_AIM OF THE TASK_
Read the data line by line and say how many lines contain the string "fill", giving the number alone.

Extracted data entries
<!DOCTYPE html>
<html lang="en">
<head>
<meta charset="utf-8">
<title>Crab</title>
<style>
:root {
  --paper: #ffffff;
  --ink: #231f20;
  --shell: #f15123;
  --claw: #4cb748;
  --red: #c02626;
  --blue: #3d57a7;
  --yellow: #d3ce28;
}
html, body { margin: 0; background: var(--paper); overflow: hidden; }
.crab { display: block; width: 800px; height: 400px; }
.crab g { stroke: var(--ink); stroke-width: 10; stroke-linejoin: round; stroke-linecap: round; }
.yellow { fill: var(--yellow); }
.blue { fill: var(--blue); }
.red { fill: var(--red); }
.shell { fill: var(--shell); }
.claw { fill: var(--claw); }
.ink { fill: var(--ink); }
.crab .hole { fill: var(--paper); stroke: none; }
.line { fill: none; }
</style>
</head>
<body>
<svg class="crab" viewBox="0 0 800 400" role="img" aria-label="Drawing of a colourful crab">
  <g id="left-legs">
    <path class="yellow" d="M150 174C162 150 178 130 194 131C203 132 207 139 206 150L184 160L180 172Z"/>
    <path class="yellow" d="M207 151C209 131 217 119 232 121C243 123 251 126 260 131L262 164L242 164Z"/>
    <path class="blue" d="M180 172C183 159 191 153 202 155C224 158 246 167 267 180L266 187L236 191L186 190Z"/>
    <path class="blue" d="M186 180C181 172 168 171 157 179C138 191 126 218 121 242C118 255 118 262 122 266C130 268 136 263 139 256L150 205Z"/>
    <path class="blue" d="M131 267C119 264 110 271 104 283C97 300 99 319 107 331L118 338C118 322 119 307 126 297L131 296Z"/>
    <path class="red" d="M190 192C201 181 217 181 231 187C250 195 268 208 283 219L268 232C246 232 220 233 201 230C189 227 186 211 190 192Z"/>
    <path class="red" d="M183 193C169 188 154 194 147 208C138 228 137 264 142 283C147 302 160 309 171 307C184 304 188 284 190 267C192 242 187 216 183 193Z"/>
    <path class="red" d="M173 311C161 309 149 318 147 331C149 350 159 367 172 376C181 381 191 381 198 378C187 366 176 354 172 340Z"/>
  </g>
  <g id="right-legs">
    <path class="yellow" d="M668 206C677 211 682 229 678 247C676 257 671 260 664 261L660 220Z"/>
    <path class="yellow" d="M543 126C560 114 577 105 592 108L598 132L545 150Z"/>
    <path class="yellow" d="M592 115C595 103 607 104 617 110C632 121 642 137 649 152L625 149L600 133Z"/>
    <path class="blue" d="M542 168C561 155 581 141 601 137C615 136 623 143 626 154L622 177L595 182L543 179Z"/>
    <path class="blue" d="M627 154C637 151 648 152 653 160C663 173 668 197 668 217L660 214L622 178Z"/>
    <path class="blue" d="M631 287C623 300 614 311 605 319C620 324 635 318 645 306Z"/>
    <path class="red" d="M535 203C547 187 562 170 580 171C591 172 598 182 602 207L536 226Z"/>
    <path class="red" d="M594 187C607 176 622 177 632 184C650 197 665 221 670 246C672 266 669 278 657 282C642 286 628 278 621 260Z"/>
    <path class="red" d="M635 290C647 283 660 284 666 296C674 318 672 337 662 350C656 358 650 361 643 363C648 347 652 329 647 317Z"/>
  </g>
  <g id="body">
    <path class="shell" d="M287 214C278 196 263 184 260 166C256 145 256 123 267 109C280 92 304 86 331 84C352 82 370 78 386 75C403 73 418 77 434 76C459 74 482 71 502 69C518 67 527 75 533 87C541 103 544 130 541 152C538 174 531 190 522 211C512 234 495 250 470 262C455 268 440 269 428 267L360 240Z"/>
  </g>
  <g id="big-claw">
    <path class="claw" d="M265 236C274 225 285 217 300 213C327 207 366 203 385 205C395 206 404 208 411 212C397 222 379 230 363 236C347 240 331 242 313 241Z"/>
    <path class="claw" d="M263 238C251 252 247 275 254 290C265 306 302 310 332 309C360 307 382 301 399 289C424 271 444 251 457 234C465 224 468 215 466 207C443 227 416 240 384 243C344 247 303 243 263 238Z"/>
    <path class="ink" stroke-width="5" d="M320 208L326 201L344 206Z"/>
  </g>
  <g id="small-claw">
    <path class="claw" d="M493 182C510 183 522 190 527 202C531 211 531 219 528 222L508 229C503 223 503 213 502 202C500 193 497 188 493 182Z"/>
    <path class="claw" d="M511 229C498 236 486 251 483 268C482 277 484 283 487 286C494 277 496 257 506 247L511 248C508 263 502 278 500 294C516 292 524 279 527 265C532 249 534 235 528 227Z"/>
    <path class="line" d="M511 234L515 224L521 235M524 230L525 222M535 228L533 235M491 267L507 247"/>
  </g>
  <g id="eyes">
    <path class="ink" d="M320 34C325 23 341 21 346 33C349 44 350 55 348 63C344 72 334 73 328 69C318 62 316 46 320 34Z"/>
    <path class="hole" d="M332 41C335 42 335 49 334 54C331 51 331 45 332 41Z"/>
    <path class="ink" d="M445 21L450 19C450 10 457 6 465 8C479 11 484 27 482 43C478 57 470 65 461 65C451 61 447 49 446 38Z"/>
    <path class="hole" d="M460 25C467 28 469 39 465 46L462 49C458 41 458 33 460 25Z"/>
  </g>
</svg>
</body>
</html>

_TASK OUTPUT_
8